It’s a word that we all know well, or will know at some point. Because one of the toughest aspects of this human existence is grieving the loss of a loved one, and that inevitability is a byproduct of one of our greatest strengths, which is the ability to love.
Grieving gets a lot harder to deal with when that loss is one that could have been prevented. In the bleeding disorders community, the greed of “big blood” and their unwillingness to safeguard their product at a crucial time in the early days of the epidemic added another painful level to the mourning process. And the reaction to COVID-19 by the Trump administration reminded a lot of people in the AIDS community of Reagan’s callous and calculated incompetence when faced with the responsibility of protecting the well-being of their fellow citizens.
Ultimately, in a capitalist society it usually comes down to a profits over people attitude, and the cruel calculations that are a huge part of politics.
The official death toll in the US as a result of COVID-19 is 600,000. 600,000. It’s a staggering number. I understand that it’s dicey territory comparing one virus to another, but consider this: it took four decades to reach that number in US deaths related to AIDS. I gotta believe that this number, like COVID-19 mortalities, could have been a lot lower. Action in place of disdain puts at least 100,000 people back in the game, living their lives, and giving and receiving love to the people in their community.
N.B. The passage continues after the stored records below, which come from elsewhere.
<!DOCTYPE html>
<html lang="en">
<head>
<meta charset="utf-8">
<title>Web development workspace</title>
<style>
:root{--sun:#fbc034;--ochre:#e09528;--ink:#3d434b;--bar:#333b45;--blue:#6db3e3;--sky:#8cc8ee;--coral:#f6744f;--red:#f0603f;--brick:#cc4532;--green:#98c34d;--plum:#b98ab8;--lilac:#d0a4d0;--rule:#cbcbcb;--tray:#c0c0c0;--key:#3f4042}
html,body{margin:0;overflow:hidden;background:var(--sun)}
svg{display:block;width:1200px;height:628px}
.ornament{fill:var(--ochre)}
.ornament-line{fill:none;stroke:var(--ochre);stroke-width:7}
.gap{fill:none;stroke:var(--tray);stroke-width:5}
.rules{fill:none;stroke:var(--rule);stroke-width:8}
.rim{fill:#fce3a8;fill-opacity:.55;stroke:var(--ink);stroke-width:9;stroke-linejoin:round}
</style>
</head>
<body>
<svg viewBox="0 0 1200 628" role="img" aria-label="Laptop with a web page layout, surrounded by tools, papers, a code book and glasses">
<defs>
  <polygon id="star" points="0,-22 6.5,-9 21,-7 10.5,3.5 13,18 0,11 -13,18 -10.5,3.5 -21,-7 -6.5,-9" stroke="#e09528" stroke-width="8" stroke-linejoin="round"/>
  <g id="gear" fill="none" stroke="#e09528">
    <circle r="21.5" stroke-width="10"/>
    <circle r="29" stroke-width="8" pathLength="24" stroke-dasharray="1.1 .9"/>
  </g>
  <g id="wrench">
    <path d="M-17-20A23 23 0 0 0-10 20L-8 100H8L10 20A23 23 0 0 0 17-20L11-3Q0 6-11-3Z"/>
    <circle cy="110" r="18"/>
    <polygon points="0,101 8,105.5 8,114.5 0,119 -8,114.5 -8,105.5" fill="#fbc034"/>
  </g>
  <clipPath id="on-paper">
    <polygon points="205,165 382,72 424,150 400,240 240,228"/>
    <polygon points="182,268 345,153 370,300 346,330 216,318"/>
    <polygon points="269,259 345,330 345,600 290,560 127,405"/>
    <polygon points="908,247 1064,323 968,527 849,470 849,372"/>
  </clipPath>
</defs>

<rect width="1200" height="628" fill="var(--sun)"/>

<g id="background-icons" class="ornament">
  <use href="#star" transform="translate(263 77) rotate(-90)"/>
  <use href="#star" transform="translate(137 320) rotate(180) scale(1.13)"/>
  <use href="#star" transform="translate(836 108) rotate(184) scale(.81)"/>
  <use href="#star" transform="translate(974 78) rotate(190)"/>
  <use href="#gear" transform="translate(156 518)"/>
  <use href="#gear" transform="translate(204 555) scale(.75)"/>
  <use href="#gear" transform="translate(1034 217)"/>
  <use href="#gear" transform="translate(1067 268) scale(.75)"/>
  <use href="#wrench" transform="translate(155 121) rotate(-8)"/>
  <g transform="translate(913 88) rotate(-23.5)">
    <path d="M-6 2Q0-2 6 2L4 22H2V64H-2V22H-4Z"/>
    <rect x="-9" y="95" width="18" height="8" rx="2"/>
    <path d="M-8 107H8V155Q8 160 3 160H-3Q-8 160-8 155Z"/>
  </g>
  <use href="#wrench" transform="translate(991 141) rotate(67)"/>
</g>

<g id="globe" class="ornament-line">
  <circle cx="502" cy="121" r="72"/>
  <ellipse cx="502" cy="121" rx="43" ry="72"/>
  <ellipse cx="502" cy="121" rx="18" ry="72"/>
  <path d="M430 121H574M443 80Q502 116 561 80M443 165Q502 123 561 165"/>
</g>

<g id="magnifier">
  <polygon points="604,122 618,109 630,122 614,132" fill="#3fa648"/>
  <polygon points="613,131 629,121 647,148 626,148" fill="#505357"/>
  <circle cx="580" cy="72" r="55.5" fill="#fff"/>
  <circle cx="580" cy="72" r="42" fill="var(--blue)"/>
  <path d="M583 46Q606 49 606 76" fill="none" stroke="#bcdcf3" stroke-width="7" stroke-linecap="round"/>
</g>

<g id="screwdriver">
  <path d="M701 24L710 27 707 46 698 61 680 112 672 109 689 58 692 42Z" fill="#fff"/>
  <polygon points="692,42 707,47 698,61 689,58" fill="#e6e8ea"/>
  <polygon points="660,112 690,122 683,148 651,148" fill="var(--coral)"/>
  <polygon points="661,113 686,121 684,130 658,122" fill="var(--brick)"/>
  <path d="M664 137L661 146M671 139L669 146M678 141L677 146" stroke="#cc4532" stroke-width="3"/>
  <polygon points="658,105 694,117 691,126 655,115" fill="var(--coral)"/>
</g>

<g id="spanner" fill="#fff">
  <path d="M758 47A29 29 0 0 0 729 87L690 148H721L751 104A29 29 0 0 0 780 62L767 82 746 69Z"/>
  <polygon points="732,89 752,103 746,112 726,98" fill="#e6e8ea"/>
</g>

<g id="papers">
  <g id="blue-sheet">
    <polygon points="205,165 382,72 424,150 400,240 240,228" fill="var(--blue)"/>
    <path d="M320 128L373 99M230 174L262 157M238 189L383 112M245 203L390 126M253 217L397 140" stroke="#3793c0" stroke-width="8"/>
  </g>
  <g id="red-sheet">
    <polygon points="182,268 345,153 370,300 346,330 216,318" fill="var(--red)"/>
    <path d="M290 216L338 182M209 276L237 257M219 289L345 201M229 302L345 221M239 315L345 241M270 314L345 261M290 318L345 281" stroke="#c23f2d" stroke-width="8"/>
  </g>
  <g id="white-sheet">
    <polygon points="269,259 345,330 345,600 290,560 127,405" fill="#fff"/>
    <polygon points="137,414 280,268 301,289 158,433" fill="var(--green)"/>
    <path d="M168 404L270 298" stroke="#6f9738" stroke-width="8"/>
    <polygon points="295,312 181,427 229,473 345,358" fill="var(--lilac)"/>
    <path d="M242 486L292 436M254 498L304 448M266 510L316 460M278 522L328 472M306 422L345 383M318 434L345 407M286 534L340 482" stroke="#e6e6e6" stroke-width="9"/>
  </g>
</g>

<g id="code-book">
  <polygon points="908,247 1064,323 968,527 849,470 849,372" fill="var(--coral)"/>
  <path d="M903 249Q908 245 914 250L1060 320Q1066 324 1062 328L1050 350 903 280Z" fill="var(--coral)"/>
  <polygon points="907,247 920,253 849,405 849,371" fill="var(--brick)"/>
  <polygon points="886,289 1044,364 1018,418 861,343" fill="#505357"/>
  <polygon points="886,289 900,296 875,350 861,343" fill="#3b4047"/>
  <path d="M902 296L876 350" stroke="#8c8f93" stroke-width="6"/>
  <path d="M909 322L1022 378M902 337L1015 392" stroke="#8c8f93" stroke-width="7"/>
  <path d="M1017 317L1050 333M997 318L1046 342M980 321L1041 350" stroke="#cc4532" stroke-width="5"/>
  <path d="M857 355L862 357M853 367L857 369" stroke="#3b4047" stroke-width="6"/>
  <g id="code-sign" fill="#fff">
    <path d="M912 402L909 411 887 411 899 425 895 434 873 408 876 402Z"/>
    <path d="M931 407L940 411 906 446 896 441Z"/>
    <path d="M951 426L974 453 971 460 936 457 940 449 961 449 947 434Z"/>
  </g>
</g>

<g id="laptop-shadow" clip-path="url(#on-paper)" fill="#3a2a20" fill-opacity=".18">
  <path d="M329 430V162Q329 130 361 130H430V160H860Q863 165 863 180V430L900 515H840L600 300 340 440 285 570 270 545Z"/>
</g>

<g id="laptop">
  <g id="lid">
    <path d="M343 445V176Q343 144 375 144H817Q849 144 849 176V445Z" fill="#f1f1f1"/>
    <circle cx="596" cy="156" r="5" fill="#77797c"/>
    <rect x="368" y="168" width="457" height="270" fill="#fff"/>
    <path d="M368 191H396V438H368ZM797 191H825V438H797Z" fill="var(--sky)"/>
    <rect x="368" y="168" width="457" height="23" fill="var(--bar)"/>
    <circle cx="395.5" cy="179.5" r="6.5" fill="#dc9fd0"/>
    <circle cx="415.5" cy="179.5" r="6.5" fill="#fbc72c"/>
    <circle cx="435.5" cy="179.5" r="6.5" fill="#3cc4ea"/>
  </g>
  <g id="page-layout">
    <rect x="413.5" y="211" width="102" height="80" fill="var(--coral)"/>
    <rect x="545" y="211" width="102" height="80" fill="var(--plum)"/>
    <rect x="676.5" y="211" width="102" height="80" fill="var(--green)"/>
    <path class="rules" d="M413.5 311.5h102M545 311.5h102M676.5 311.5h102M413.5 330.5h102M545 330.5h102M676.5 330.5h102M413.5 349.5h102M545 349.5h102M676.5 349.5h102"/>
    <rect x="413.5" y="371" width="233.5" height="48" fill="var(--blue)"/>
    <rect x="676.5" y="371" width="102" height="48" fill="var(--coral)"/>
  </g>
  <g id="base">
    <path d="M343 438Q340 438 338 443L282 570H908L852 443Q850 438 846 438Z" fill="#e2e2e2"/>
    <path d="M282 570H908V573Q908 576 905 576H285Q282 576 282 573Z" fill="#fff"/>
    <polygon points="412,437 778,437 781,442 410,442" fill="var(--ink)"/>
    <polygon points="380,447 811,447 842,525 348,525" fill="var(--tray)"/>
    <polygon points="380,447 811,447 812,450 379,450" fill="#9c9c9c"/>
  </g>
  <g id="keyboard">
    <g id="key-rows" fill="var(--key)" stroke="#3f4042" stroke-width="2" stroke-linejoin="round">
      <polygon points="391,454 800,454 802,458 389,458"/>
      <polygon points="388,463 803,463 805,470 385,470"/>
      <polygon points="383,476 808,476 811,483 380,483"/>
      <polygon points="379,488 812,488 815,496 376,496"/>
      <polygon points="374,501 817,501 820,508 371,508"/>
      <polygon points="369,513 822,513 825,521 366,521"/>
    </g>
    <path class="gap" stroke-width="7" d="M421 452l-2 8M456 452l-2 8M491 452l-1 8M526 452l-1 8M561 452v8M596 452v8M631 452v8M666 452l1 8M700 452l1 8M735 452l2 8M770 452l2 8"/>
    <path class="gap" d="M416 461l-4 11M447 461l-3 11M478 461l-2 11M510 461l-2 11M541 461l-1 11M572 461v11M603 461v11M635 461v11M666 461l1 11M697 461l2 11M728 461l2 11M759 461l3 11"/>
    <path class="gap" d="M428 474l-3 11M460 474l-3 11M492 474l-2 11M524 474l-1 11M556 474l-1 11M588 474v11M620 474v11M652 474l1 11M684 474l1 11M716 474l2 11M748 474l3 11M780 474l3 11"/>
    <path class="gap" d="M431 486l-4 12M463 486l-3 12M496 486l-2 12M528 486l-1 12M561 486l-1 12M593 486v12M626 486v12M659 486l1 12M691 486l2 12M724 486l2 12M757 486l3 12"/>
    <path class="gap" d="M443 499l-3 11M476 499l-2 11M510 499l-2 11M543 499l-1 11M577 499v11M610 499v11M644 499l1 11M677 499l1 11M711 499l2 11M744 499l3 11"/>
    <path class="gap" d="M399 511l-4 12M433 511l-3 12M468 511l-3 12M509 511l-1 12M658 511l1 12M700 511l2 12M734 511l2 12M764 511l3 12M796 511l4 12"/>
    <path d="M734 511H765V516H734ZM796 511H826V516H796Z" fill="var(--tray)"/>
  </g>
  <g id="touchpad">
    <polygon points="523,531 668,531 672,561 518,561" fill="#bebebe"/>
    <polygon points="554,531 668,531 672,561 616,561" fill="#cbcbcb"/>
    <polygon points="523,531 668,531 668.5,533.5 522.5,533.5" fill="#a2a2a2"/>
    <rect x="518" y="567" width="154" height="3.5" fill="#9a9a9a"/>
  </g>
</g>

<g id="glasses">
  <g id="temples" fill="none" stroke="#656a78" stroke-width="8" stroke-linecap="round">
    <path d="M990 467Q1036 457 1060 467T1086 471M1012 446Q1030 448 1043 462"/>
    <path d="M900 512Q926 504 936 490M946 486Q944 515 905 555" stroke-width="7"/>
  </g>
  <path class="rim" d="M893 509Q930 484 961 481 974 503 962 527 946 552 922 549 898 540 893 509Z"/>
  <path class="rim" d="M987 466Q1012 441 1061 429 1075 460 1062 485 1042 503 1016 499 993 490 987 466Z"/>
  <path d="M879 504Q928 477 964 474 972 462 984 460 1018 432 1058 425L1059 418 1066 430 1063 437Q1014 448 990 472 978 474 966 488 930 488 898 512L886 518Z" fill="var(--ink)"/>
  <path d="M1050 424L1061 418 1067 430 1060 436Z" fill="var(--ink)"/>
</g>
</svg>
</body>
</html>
And remember, death tolls aren’t the entire story. Each loss represents so many other lives that go on, forever changed. What’s worse is that, when those deaths are preventable, there’s a scarring that occurs...
I write all of this from the the perspective of a long-term survivor of HIV. When I get upset about some “trivial” matter, I feel worse about it and don’t know why until I process the subconscious embarrassment of not being on a higher plain of gratitude as the result of my good fortune. I usually come around to embracing those trivial slights life throws at us. But sometimes I don’t give myself proper time to deal with a situation in real time, because an inner voice says, “You’re lucky to be alive, kid.” So I just brush something off until it slithers back to the forefront. The older I get, thankfully, the less I put those things off. And whenever I wear my AIDS Memorial t-shirt, I feel the spirit of those who have gone on before me to whatever that next adventure is, if there is one.
And it helps.
One of the things that hurt most about the COVID-19 pandemic was how uncaring so many people were. Not just the decision-makers, but our fellow citizens. In that regard, it was a traumatic reliving of the earliest days of the AIDS pandemic. The enormous COVID-19 death toll is proof positive that, when the next pandemic rolls around, even if we are lucky to have compassionate leadership when it occurs we will still be living side-by-side with a quarter of the population unwilling to be inconvenienced even if it means saving the lives of strangers.
Not one to end on a downer, I have to acknowledge the heroes that emerged in the AIDS crisis, from activists to hospital staff to community members that reached out with compassion when someone needed it the most. That same spirit in the face of ignorance was on display during COVID-19, and must be present moving forward if we hope to prevent the death toll from rising as new strains emerge.